What to work on: The exercise asks you to copy every line below in which "return" appears.

Dataset excerpts:
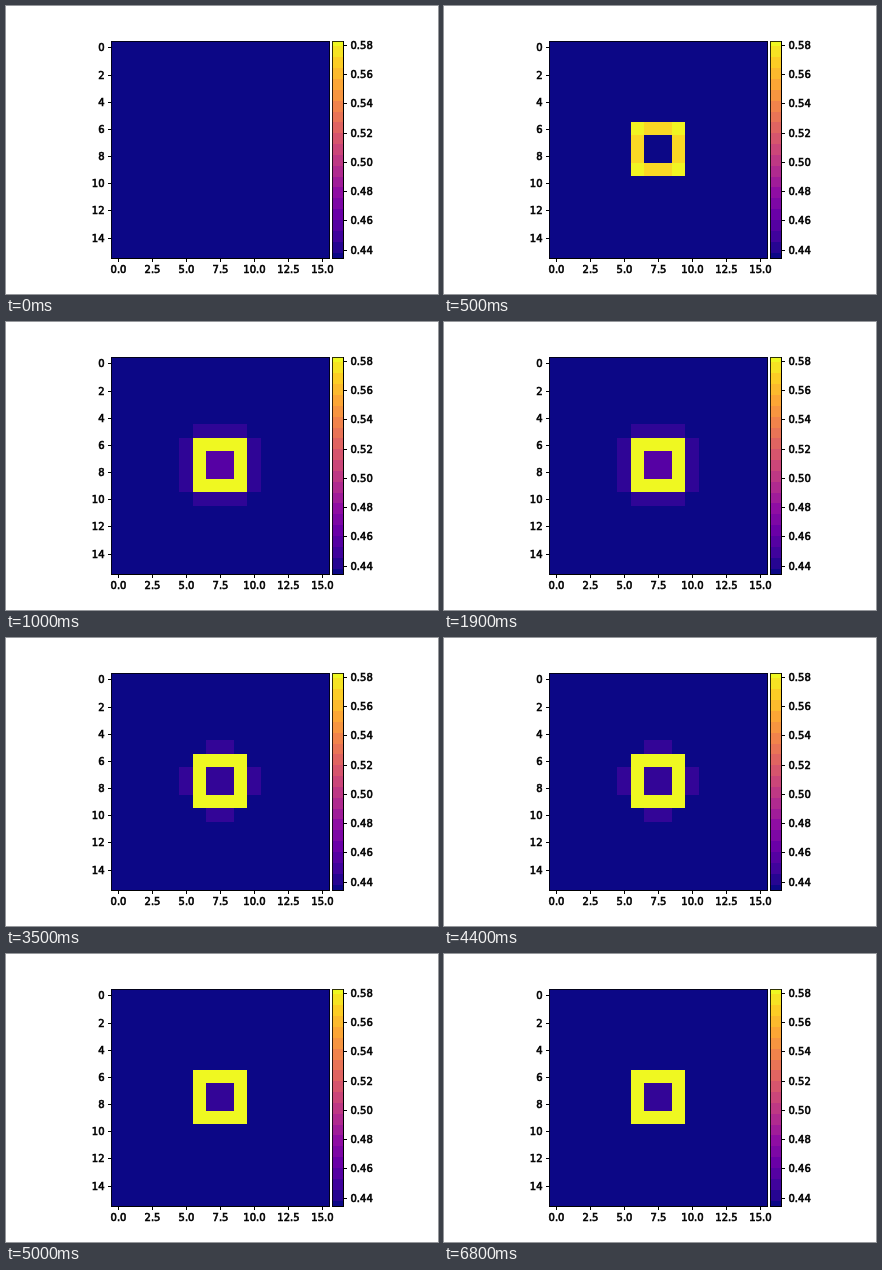
An HTML page that plays this animation: 432 px wide and 288 px high, repeating every 8 s.

```html
<!DOCTYPE html>
<html lang="en">
<head>
<meta charset="utf-8">
<title>Heat map</title>
<style>
  html, body { margin: 0; width: 100%; height: 100%; overflow: hidden; background: #fff; }
  svg { display: block; width: 432px; height: 288px; }
  rect { shape-rendering: crispEdges; }
  text { font: 10px "DejaVu Sans", sans-serif; fill: #000; stroke: #000; stroke-width: .6px; }
</style>
</head>
<body>
<svg id="plot" viewBox="0 0 432 288"></svg>
<script>
const svg = document.getElementById('plot');
const LOOP = 8000, CELL = 13.6, LEFT = 105.2, TOP = 34.2;
const BASE = '#0c0786', HOT = '#eff821', DIM = '#330597';
const PLASMA = ['0c0786', '40039c', '6a00a7', '8f0da3', 'b02a8f', 'cb4679',
  'e06461', 'f1834b', 'fca635', 'fccd25', 'eff821'];

// Start time, ring corners, ring sides, centre, halo colour, halo width in cells
const STEPS = [
  [0, BASE, BASE, BASE, BASE, 0],
  [500, '#f1f422', '#fad824', BASE, BASE, 0],
  [1000, HOT, HOT, '#5601a4', '#2f0596', 4],
  [2500, HOT, HOT, '#48039f', '#2f0596', 4],
  [3500, HOT, HOT, DIM, DIM, 2],
  [5000, HOT, HOT, DIM, BASE, 0]
];

function add(name, attrs, parent = svg) {
  const el = document.createElementNS('http://www.w3.org/2000/svg', name);
  for (const key in attrs) el.setAttribute(key, attrs[key]);
  return parent.appendChild(el);
}

function box(x, y, width, height, fill = '#000', parent = svg) {
  return add('rect', { x, y, width, height, fill }, parent);
}

function label(str, x, y, anchor) {
  add('text', { x, y, 'text-anchor': anchor }).textContent = str;
}

// The colours below show faintly through the frame line
function outline(x, y, w, h) {
  const g = add('g', { opacity: .8 });
  box(x, y, w, 1, '#000', g);
  box(x, y + h - 1, w, 1, '#000', g);
  box(x, y, 1, h, '#000', g);
  box(x + w - 1, y, 1, h, '#000', g);
}

function plasma(t) {
  const p = t * (PLASMA.length - 1);
  const i = Math.min(Math.floor(p), PLASMA.length - 2);
  const part = (hex, k) => parseInt(hex.slice(k, k + 2), 16);
  const mix = k => Math.round(part(PLASMA[i], k) * (1 - p + i) + part(PLASMA[i + 1], k) * (p - i));
  return `rgb(${mix(0)},${mix(2)},${mix(4)})`;
}

const px = col => Math.round(LEFT + CELL * col);
const py = row => Math.round(TOP + CELL * row);

function cells(parent, col, row, w, h, fill) {
  box(px(col), py(row), px(col + w) - px(col), py(row + h) - py(row), fill, parent);
}

function drawStep([, corner, side, centre, halo, span]) {
  const g = add('g', { visibility: 'hidden' });
  if (span) {
    const from = 8 - span / 2;
    for (const edge of [5, 10]) {
      cells(g, from, edge, span, 1, halo);
      cells(g, edge, from, 1, span, halo);
    }
  }
  cells(g, 6, 6, 4, 4, corner);
  cells(g, 7, 6, 2, 4, side);
  cells(g, 6, 7, 4, 2, side);
  cells(g, 7, 7, 2, 2, centre);
  return g;
}

box(0, 0, 432, 288, '#fff');
box(105, 35, 219, 218);
box(105, 35, 219, 217, BASE);
const layers = STEPS.map(drawStep);
outline(105, 35, 219, 218);

// Each band is centred on its level, so the end bands are half as tall
const BANDS = 20;
const bandY = i => Math.round(35 + 217 * Math.min(Math.max(i, 0), BANDS) / BANDS);
box(326, 35, 12, 218);
for (let i = 0; i <= BANDS; i++) {
  const y = bandY(i - .5);
  box(326, y, 11, bandY(i + .5) - y, plasma(1 - i / BANDS));
}
outline(326, 35, 12, 218);

for (let i = 0; i < 7; i++) {
  const x = 112 + 34 * i;
  box(x, 253, 1, 3);
  label((2.5 * i).toFixed(1), x + .5, 267, 'middle');
}
for (let i = 0; i < 8; i++) {
  const y = Math.round(41.355 + 27.18 * i);
  box(102, y, 3, 1);
  label(2 * i, 98.5, y + 4, 'end');
  const barY = Math.round(39 + 29.23 * i);
  box(338, barY, 3, 1);
  label((.58 - .02 * i).toFixed(2), 344.5, barY + 4, 'start');
}

let shown = -1;
function render(now) {
  const t = now % LOOP;
  let step = 0;
  while (step + 1 < STEPS.length && t >= STEPS[step + 1][0]) step++;
  if (step !== shown) {
    layers.forEach((g, i) => g.setAttribute('visibility', i === step ? 'visible' : 'hidden'));
    shown = step;
  }
}

let start = null;
function tick(now) {
  if (start === null) start = now;
  render(now - start);
  requestAnimationFrame(tick);
}
render(0);
requestAnimationFrame(tick);
</script>
</body>
</html>
```
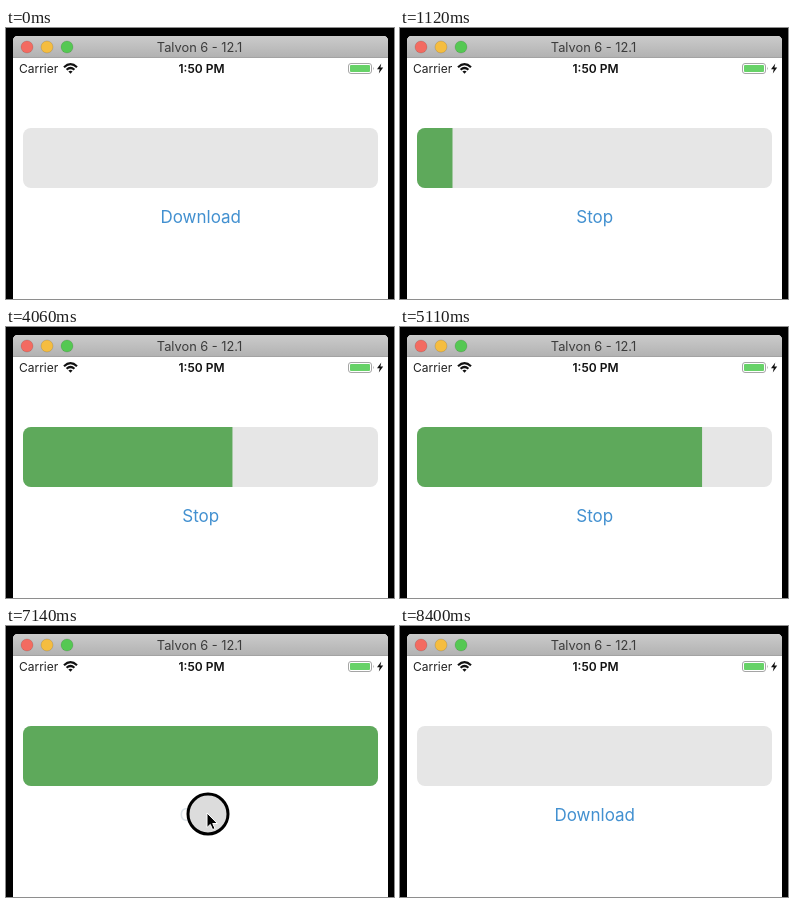
Animation of 388x271 px, one loop 8.47 s. Source, as an HTML page:

```html
<!DOCTYPE html>
<html lang="en">
<head>
<meta charset="utf-8">
<title>Download button</title>
<style>
  html, body { margin: 0; width: 100%; height: 100%; overflow: hidden; background: #000; }
  svg { display: block; font-family: Inter, Roboto, sans-serif; }
</style>
</head>
<body>
<svg width="388" height="271" viewBox="0 0 388 271">
  <defs>
    <linearGradient id="chrome" x2="0" y2="1">
      <stop stop-color="#cbcbcb"/>
      <stop offset="1" stop-color="#b1b1b1"/>
    </linearGradient>
    <clipPath id="track"><rect x="17" y="100" width="355" height="60" rx="8"/></clipPath>
  </defs>

  <path d="M7 271V13q0-5 5-5H377q5 0 5 5V271z" fill="#fff"/>
  <path d="M7 30V13q0-5 5-5H377q5 0 5 5V30z" fill="url(#chrome)"/>
  <path d="M7 29.5H382" stroke="#a3a3a3"/>
  <g stroke-opacity=".15" stroke="#000" stroke-width=".8">
    <circle cx="21" cy="19" r="6" fill="#f36b61"/>
    <circle cx="41" cy="19" r="6" fill="#f5bd40"/>
    <circle cx="61" cy="19" r="6" fill="#55c853"/>
  </g>
  <text x="193.5" y="24" font-size="12.8" text-anchor="middle" fill="#3c3c3c">Talvon 6 - 12.1</text>

  <text x="13" y="45" font-size="12" fill="#222">Carrier</text>
  <g fill="none" stroke="#111" stroke-width="2.2">
    <path d="M58 39.2q6.5-6 13 0M60.6 41.8q3.9-3.6 7.8 0"/>
    <path d="M64.5 45.8l-2.1-2.2q2.1-1.6 4.2 0z" fill="#111" stroke="none"/>
  </g>
  <text x="195.5" y="45" font-size="12" font-weight="600" text-anchor="middle" fill="#111">1:50 PM</text>
  <rect x="342.5" y="35.5" width="23" height="10" rx="2.5" fill="none" stroke="#a5a5a5"/>
  <rect x="344" y="37" width="20" height="7" rx="1" fill="#67d268"/>
  <path d="M367 38.7q1.6 1.8 0 3.6z" fill="#a5a5a5"/>
  <path d="M375.3 35.5l-4.3 5.7h2.7l-.9 4.3 4.4-5.9h-2.8z" fill="#111"/>

  <g clip-path="url(#track)">
    <path d="M17 100h355v60H17z" fill="#e6e6e6"/>
    <rect id="bar" x="17" y="100" height="60" fill="#5ea95b"/>
  </g>
  <text id="label" x="194.7" y="195.3" font-size="17" text-anchor="middle" fill="#4290d0"></text>

  <circle id="press" cx="202" cy="188" r="20" fill="#dcdcdc" stroke="#000" stroke-width="3"/>
  <path id="cursor" d="M0 0V14.5L3.3 11.4 5.6 16.6 8 15.5 5.7 10.5H10.4z"
        fill="#000" stroke="#fff" stroke-width="1"/>
</svg>
<script>
  const LOOP = 8470, STEP = 70, HOME = [201, 187];
  const $ = id => document.getElementById(id);
  const bar = $('bar'), label = $('label'), press = $('press'), cursor = $('cursor');

  // [start time, value]
  const progress = [[0, 0], [980, .1], [1960, .3], [3010, .4], [4060, .59], [5110, .803], [6090, 1], [7280, 0]];
  const titles = [[-1000, 'Download'], [630, 'Stop'], [6090, 'Clear'], [7280, 'Download']];
  const presses = [[490, 630], [7140, 7280]];
  // [start, end, from, to]
  const moves = [
    [70, 420, [-10, 223], HOME], [700, 1050, HOME, [-14, 229]],
    [6580, 7000, [94, 264], HOME], [7350, 7770, HOME, [-14, 237]]
  ];

  const latest = (list, t) => list.filter(item => item[0] <= t).pop();
  const clamp = x => Math.min(1, Math.max(0, x));
  const ease = x => x * x * (3 - 2 * x);

  function draw(t) {
    bar.setAttribute('width', 355 * latest(progress, t)[1]);

    const [since, title] = latest(titles, t);
    const pressed = presses.some(([a, b]) => t >= a && t < b);
    const fade = title === 'Clear' ? 70 : 280;
    label.textContent = title;
    label.setAttribute('fill', pressed ? '#dce3e8' : '#4290d0');
    label.setAttribute('opacity', pressed ? 1 : .2 + .8 * clamp((t - since) / fade));
    press.setAttribute('visibility', pressed ? 'visible' : 'hidden');

    const move = latest(moves, t);
    const shown = move && (move[3] === HOME || t < move[1]);
    cursor.setAttribute('visibility', shown ? 'visible' : 'hidden');
    if (shown) {
      const [start, end, from, to] = move;
      const k = ease(clamp((t - start) / (end - start)));
      const [x, y] = from.map((v, i) => v + (to[i] - v) * k);
      cursor.setAttribute('transform', `translate(${x} ${y})`);
    }
  }

  const origin = performance.now();
  function tick(now) {
    const t = Math.max(0, now - origin) % LOOP;
    draw(Math.floor(t / STEP) * STEP);
    requestAnimationFrame(tick);
  }
  draw(0);
  requestAnimationFrame(tick);
</script>
</body>
</html>
```
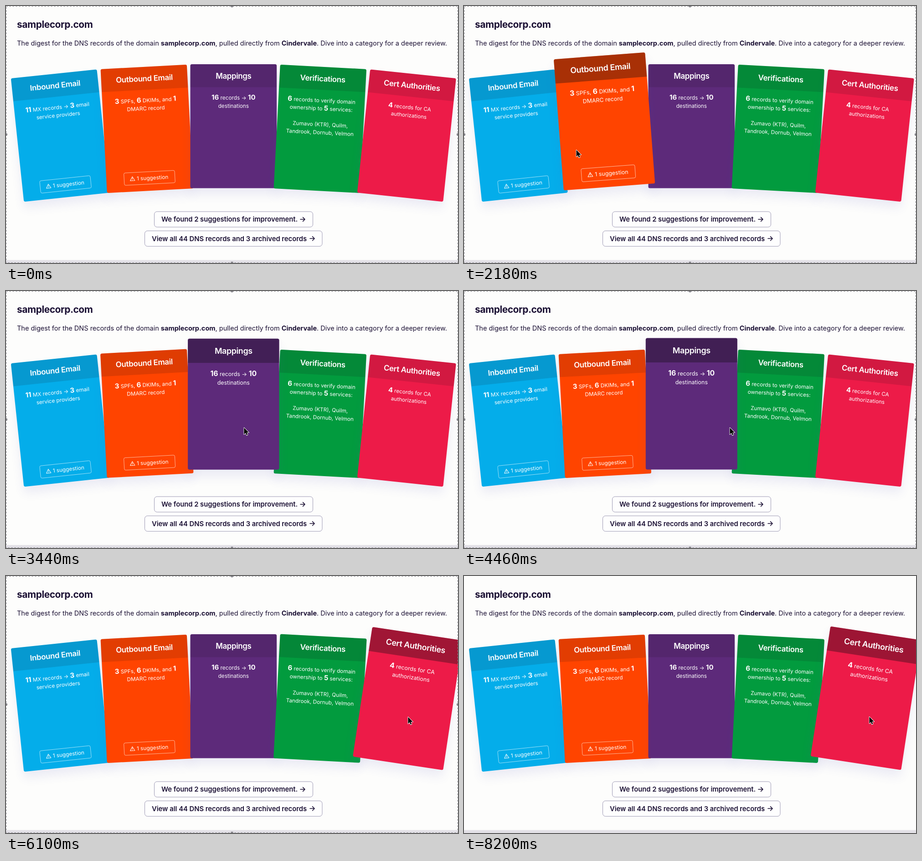
These frames come from a looping animation (992 by 565 pixels, 8220 ms). An HTML page:

```html
<!DOCTYPE html>
<html lang="en">
<head>
<meta charset="utf-8">
<title>DNS digest</title>
<style>
  html, body { margin: 0; width: 100%; height: 100%; overflow: hidden; background: #fdfdfc; }
  svg { display: block; width: 100vw; height: 100vh; font-family: Inter, "Open Sans", sans-serif; fill: #1b1034; }
  .domain { font-size: 20.9px; font-weight: 700; letter-spacing: -.02em; }
  .intro { font-size: 14.53px; }
  .intro tspan { font-weight: 700; }
  .button rect { fill: #fefefe; stroke: #9d99b4; }
  .button text { font-size: 14.78px; font-weight: 600; }
  .button path { fill: none; stroke: #1b1034; stroke-width: 1.6; stroke-linecap: round; stroke-linejoin: round; }
  .card text { fill: #fff; font-size: 11.75px; text-anchor: middle; }
  .card .name { font-size: 16.9px; font-weight: 600; letter-spacing: -.02em; }
  .card tspan { font-size: 15px; font-weight: 700; }
  .card .hint text { text-anchor: start; }
  .hint rect { fill: none; stroke: #fff; stroke-opacity: .65; stroke-width: .9; }
  .hint path { fill: none; stroke: #fff; stroke-width: 1; stroke-linecap: round; stroke-linejoin: round; }
  .shadow { fill: #5050b4; opacity: .1; filter: url(#blur); }
  .frame rect { fill: none; stroke: #85848a; stroke-width: 2; stroke-dasharray: 4 3; }
  .frame circle { fill: #85848a; }
</style>
</head>
<body>
<svg viewBox="0 0 992 565" preserveAspectRatio="none">
  <defs>
    <filter id="blur" x="-30%" y="-30%" width="160%" height="160%"><feGaussianBlur stdDeviation="11"/></filter>
  </defs>
  <rect width="992" height="565" fill="#fdfdfc"/>
  <rect y="558.5" width="992" height="6.5" fill="#e3e1e7"/>
  <text class="domain" x="24" y="48">samplecorp.com</text>
  <text class="intro" x="24" y="87">The digest for the DNS records of the domain <tspan>samplecorp.com</tspan>, pulled directly from <tspan>Cindervale</tspan>. Dive into a category for a deeper review.</text>
  <g id="cards"></g>
  <g class="button">
    <rect x="325.5" y="452" width="348" height="34" rx="6"/>
    <text x="341" y="474.3">We found 2 suggestions for improvement.</text>
    <path d="M646 469h10m-4.4-4.4l4.4 4.4l-4.4 4.4"/>
  </g>
  <g class="button">
    <rect x="304.5" y="494.3" width="389.5" height="34" rx="6"/>
    <text x="320" y="516.5">View all 44 DNS records and 3 archived records</text>
    <path d="M667 511.3h10m-4.4-4.4l4.4 4.4l-4.4 4.4"/>
  </g>
  <g class="frame" id="frame">
    <rect width="992" height="565"/>
    <circle cx="496" cy="0" r="3"/><circle cx="496" cy="565" r="3"/>
    <circle cx="0" cy="282.5" r="3"/><circle cx="992" cy="282.5" r="3"/>
  </g>
  <path id="cursor" d="M.6 .6V15.2L4 12.1L6.1 17.1L8.5 16.1L6.4 11.2H11Z" fill="#000" stroke="#fff" stroke-width="1.7" stroke-linejoin="round" paint-order="stroke"/>
</svg>
<script>
const LOOP = 8220, FADE = 300;
const W = 189.6, H = 272.6, HEAD = 50.5;
const SVG = 'http://www.w3.org/2000/svg';
const get = id => document.getElementById(id);

// Asterisks mark the large bold counts.
const CARDS = [
  { name: 'Inbound Email', color: '#04adea', y: 284.8, hint: true,
    lines: ['*11* MX records → *3* email', 'service providers'] },
  { name: 'Outbound Email', color: '#ff4400', y: 270, hint: true,
    lines: ['*3* SPFs, *6* DKIMs, and *1*', 'DMARC record'] },
  { name: 'Mappings', color: '#5d2a7a', y: 264.3,
    lines: ['*16* records → *10*', 'destinations'] },
  { name: 'Verifications', color: '#029b3e', y: 270,
    lines: ['*6* records to verify domain', 'ownership to *5* services:', '',
            'Zumavo (KTR), Quilm,', 'Tandrook, Dornub, Velmon'] },
  { name: 'Cert Authorities', color: '#ed1b48', y: 284.8,
    lines: ['*4* records for CA', 'authorizations'] }
];

// Card under the pointer: [card, enter, leave]
const HOVERS = [[1, 1030, 3155], [2, 3155, 4450], [3, 4450, 5848], [4, 5848, Infinity]];

// Pointer path: [time, x, y]
const PATH = [
  [500, 196, 570], [1030, 227, 404], [1240, 235, 346], [2105, 246, 316], [2950, 264, 314],
  [3155, 415, 306], [3365, 522, 300], [4250, 528, 300], [4450, 590, 300], [4700, 682, 300],
  [5020, 690, 300], [5600, 695, 302], [5848, 782, 306], [6058, 882, 309.5], [8158, 889, 309]
];

const hintMarkup = `<g class="hint" transform="translate(0 108)">
  <rect x="-55.8" y="-13.6" width="111.6" height="27.2" rx="3"/>
  <path d="M-37.5 -4.6L-32.4 4.2H-42.6ZM-37.5 -1.6V1M-37.5 2.6V2.7"/>
  <text x="-28" y="4.2">1 suggestion</text></g>`;

function cardMarkup({ name, color, lines, hint }) {
  const x = -W / 2, y = -H / 2;
  const text = lines.map((line, i) =>
    `<text y="${y + 78 + i * 17.6}">${line.replace(/\*(\d+)\*/g, '<tspan>$1</tspan>')}</text>`).join('');
  return `<rect class="shadow" x="${x}" y="${y + 14}" width="${W}" height="${H}"/>
    <rect x="${x}" y="${y}" width="${W}" height="${H}" rx="3.5" fill="${color}"/>
    <path class="head" fill="#100c12" d="M${x} ${y + HEAD}v${3.5 - HEAD}q0 -3.5 3.5 -3.5h${W - 7}q3.5 0 3.5 3.5v${HEAD - 3.5}z"/>
    <text class="name" y="${y + 31.7}">${name}</text>${text}${hint ? hintMarkup : ''}`;
}

const layer = get('cards');
const nodes = CARDS.map(card => {
  const g = document.createElementNS(SVG, 'g');
  g.setAttribute('class', 'card');
  g.innerHTML = cardMarkup(card);
  layer.append(g);
  return g;
});

// Playback rests for 100 ms every 420 ms, then moves in 20 ms steps.
function playTime(t) {
  const cycle = Math.floor((t + 20) / 420), part = (t + 20) % 420;
  const step = part < 100 ? 0 : 1 + Math.floor((part - 100) / 20);
  return cycle * 420 + step * 420 / 17 - 20;
}

function ease(x) {
  x = Math.min(1, Math.max(0, x));
  return 1 - (1 - x ** 1.3) ** 3;
}

function lift(i, t) {
  return HOVERS.reduce((sum, [card, enter, leave]) =>
    card === i ? sum + ease((t - enter) / FADE) - ease((t - leave) / FADE) : sum, 0);
}

function pointerAt(t) {
  const i = PATH.findIndex(p => p[0] > t);
  if (i <= 0) return PATH[i < 0 ? PATH.length - 1 : 0].slice(1);
  const a = PATH[i - 1], b = PATH[i], k = (t - a[0]) / (b[0] - a[0]);
  return [a[1] + (b[1] - a[1]) * k, a[2] + (b[2] - a[2]) * k];
}

let raised = -1;
function raise(i) {
  if (i === raised) return;
  raised = i;
  layer.append(...nodes);
  if (i >= 0) layer.append(nodes[i]);
}

function draw(now) {
  const t = playTime(now % LOOP);
  const hover = HOVERS.find(([, enter, leave]) => t >= enter && t < leave);
  raise(hover ? hover[0] : -1);
  nodes.forEach((node, i) => {
    const p = lift(i, t), x = 499.3 + (i - 2) * 190, angle = (i - 2) * 3 * (1 + .45 * p);
    node.setAttribute('transform',
      `translate(${x} ${CARDS[i].y}) rotate(${angle}) translate(0 ${-16.4 * p}) scale(${1 + .06 * p})`);
    node.querySelector('.head').style.opacity = .12 + .24 * p;
  });
  get('cursor').setAttribute('transform', `translate(${pointerAt(t)})`);
  get('frame').style.display = t < 8100 ? '' : 'none';
}

const start = performance.now();
function tick() {
  draw(performance.now() - start);
  requestAnimationFrame(tick);
}
tick();
</script>
</body>
</html>
```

Output below:
  return parent.appendChild(el);
  return add('rect', { x, y, width, height, fill }, parent);
  return `rgb(${mix(0)},${mix(2)},${mix(4)})`;
  return g;
  return `<rect class="shadow" x="${x}" y="${y + 14}" width="${W}" height="${H}"/>
  return g;
  return cycle * 420 + step * 420 / 17 - 20;
  return 1 - (1 - x ** 1.3) ** 3;
  return HOVERS.reduce((sum, [card, enter, leave]) =>
  if (i <= 0) return PATH[i < 0 ? PATH.length - 1 : 0].slice(1);
  return [a[1] + (b[1] - a[1]) * k, a[2] + (b[2] - a[2]) * k];
  if (i === raised) return;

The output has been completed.